__Task instructions__:
For each line of the data below that holds "skin", copy the line.
---------- Material to process ----------
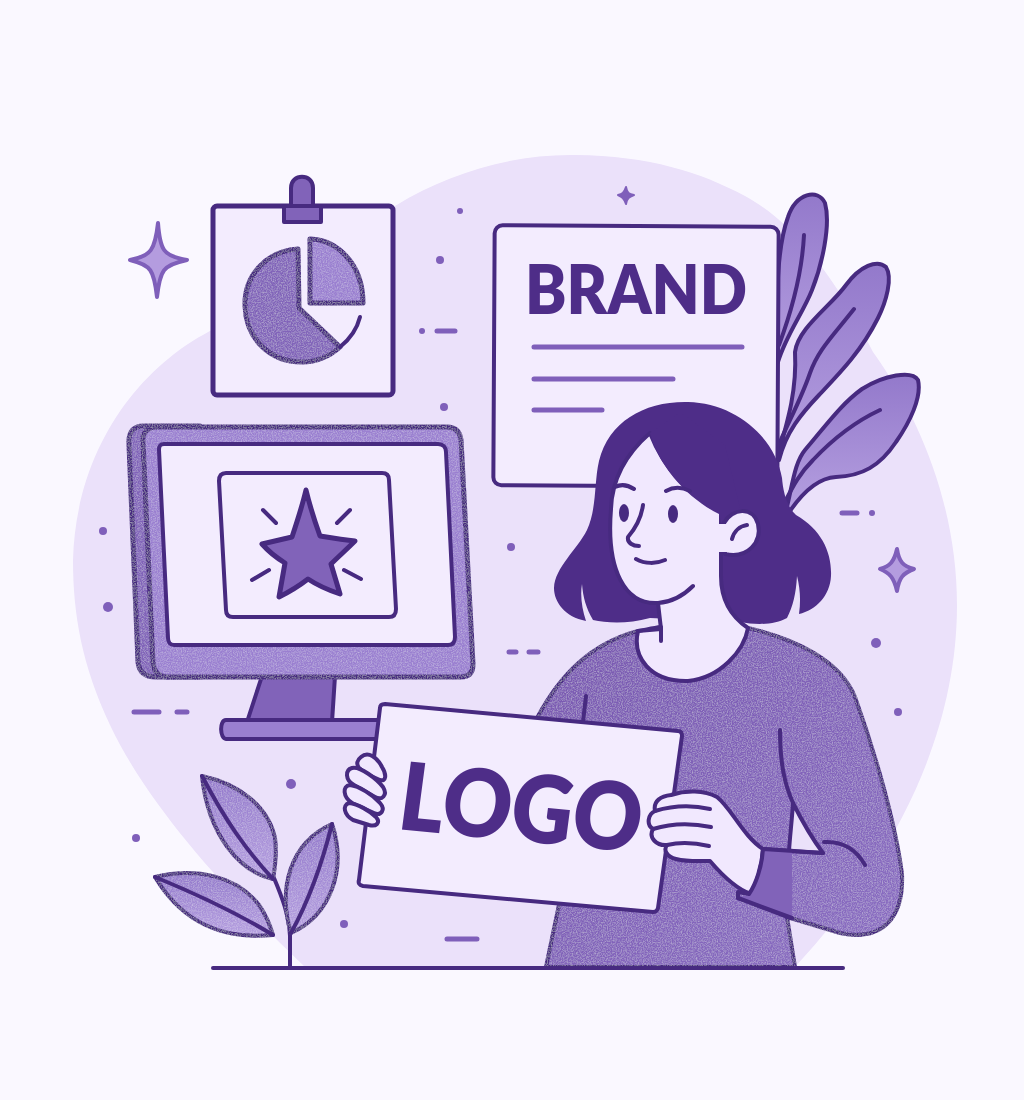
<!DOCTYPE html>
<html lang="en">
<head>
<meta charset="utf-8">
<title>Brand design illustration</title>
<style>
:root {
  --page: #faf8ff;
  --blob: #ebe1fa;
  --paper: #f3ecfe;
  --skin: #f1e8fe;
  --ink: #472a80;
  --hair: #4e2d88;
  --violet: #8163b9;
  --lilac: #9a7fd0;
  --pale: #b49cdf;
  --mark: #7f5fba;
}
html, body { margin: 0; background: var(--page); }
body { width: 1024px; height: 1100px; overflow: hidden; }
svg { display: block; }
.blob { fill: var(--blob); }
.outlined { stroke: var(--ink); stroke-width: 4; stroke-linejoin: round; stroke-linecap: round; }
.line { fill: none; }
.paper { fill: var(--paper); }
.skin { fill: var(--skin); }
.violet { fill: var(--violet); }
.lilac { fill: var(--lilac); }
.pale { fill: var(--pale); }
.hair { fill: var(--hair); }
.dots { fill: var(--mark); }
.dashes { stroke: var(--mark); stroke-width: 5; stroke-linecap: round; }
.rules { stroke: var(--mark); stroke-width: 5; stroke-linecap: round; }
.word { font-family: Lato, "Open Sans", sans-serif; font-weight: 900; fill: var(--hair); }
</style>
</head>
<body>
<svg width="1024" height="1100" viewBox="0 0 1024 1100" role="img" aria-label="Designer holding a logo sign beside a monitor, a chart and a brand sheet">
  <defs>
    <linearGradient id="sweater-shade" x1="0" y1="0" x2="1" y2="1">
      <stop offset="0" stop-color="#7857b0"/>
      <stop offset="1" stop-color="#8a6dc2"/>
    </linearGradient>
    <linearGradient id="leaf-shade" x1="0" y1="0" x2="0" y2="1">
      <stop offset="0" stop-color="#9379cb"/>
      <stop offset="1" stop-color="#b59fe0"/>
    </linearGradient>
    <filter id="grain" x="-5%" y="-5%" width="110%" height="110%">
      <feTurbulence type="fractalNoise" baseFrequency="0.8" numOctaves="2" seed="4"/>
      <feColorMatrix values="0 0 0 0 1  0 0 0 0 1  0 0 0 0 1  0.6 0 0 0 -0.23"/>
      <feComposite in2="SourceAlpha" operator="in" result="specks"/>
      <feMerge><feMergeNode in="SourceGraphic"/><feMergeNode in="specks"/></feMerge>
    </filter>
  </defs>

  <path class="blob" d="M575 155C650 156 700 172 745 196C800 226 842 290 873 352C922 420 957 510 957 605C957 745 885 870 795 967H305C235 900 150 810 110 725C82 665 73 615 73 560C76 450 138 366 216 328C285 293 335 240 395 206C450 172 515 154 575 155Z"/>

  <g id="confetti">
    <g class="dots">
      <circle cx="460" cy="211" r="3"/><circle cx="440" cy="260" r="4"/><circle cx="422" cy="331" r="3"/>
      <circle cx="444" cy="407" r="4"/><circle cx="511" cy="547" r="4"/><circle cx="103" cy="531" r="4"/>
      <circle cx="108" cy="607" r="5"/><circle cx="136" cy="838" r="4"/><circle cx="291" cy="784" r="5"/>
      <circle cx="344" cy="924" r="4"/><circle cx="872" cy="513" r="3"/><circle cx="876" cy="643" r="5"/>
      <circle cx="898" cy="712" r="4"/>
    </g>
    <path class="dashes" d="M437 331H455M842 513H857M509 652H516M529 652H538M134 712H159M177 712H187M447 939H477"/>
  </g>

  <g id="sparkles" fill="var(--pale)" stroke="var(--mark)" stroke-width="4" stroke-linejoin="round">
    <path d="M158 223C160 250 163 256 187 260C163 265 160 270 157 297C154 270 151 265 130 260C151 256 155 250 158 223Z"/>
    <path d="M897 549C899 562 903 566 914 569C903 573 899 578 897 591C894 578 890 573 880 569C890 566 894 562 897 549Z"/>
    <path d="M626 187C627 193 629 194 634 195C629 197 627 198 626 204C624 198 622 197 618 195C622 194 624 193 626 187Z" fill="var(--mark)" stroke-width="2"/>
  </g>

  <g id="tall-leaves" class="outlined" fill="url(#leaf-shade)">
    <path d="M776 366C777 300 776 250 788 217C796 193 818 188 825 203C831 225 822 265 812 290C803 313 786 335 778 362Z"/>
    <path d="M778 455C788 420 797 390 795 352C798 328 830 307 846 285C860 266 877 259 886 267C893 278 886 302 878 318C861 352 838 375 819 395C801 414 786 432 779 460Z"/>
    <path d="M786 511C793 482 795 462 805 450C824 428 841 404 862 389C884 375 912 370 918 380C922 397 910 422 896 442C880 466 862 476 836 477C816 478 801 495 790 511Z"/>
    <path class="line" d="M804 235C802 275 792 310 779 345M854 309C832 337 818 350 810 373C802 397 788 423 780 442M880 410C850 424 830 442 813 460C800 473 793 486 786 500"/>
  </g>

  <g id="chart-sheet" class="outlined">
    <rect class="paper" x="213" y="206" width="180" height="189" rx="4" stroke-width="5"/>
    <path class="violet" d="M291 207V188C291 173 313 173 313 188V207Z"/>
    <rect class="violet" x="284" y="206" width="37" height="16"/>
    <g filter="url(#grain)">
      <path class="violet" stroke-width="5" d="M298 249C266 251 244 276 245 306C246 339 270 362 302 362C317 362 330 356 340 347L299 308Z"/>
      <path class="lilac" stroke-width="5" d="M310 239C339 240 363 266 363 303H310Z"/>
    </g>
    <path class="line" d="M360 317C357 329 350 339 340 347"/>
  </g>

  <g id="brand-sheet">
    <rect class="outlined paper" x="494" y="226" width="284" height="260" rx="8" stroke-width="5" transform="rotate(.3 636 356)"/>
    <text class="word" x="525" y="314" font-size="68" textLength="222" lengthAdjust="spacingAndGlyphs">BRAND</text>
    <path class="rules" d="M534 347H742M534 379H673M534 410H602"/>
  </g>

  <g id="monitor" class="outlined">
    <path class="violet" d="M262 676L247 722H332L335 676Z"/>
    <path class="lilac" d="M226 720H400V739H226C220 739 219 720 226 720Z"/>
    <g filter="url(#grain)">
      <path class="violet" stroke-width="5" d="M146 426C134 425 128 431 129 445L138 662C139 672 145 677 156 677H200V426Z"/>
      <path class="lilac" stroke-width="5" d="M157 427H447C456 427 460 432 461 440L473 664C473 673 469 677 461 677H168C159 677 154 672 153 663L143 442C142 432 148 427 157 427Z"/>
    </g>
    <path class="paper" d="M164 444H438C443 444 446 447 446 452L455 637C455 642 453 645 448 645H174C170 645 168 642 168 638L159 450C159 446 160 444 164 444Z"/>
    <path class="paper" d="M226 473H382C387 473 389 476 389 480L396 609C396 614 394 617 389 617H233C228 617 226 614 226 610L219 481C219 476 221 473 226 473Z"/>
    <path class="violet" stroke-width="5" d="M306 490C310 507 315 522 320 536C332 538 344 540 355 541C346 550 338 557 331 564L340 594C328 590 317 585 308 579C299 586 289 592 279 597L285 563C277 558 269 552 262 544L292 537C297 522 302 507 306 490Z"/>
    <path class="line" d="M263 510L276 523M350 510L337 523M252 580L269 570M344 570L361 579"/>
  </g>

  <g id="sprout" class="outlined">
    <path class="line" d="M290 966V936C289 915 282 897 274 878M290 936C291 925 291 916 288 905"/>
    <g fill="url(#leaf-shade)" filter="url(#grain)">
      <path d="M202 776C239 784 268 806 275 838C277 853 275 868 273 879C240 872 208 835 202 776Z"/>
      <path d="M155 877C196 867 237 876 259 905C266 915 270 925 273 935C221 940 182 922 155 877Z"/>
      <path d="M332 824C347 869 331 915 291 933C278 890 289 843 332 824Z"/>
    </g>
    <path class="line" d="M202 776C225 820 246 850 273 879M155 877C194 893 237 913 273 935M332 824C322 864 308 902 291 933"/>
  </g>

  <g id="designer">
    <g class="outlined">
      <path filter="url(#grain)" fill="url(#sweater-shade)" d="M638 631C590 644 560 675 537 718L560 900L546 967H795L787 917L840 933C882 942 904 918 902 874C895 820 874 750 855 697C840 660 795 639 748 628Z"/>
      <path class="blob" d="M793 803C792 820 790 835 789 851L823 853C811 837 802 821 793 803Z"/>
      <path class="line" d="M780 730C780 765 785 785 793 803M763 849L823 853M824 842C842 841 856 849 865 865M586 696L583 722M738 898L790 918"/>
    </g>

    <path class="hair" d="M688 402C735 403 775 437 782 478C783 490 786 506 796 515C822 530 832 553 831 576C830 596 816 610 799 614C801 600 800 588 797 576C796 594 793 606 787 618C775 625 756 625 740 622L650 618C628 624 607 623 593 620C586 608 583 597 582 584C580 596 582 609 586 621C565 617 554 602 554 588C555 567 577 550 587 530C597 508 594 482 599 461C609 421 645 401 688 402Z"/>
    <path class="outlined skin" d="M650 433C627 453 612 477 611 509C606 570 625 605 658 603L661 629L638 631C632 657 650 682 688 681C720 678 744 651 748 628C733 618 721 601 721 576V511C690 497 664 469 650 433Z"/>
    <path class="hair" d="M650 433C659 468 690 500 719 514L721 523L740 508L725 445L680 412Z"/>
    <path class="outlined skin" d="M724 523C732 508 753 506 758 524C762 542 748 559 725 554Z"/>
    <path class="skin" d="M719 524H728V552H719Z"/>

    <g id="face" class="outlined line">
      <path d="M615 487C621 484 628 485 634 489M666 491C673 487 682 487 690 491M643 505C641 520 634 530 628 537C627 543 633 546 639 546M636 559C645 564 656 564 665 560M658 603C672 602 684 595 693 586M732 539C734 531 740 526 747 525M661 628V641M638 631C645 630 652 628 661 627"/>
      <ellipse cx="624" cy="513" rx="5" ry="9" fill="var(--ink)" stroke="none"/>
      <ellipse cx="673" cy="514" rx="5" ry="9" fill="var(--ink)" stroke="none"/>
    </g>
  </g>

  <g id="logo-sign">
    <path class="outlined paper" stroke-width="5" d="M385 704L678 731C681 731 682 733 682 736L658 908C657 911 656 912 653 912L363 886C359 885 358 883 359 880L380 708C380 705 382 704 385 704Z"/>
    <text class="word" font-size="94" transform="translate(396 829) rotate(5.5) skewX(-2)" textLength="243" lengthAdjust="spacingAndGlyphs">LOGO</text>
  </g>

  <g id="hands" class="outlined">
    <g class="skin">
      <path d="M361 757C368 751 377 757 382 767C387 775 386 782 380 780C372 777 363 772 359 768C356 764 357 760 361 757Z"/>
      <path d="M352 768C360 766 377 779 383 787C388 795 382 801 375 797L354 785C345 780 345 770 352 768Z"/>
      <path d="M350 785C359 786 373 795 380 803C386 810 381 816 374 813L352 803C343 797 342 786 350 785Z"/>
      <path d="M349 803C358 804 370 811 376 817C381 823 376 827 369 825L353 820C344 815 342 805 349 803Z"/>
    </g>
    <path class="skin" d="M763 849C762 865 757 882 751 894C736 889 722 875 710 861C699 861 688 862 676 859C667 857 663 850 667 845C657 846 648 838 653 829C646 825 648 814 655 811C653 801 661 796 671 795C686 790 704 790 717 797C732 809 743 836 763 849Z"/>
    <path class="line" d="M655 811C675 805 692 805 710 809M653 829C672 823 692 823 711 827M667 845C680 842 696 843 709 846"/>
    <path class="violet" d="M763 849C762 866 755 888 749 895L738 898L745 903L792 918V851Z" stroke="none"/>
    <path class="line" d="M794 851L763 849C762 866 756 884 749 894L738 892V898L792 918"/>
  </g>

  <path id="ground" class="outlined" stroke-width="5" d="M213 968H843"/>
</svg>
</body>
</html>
----------
__Written answer__:
  --skin: #f1e8fe;
.skin { fill: var(--skin); }
    <path class="outlined skin" d="M650 433C627 453 612 477 611 509C606 570 625 605 658 603L661 629L638 631C632 657 650 682 688 681C720 678 744 651 748 628C733 618 721 601 721 576V511C690 497 664 469 650 433Z"/>
    <path class="outlined skin" d="M724 523C732 508 753 506 758 524C762 542 748 559 725 554Z"/>
    <path class="skin" d="M719 524H728V552H719Z"/>
    <g class="skin">
    <path class="skin" d="M763 849C762 865 757 882 751 894C736 889 722 875 710 861C699 861 688 862 676 859C667 857 663 850 667 845C657 846 648 838 653 829C646 825 648 814 655 811C653 801 661 796 671 795C686 790 704 790 717 797C732 809 743 836 763 849Z"/>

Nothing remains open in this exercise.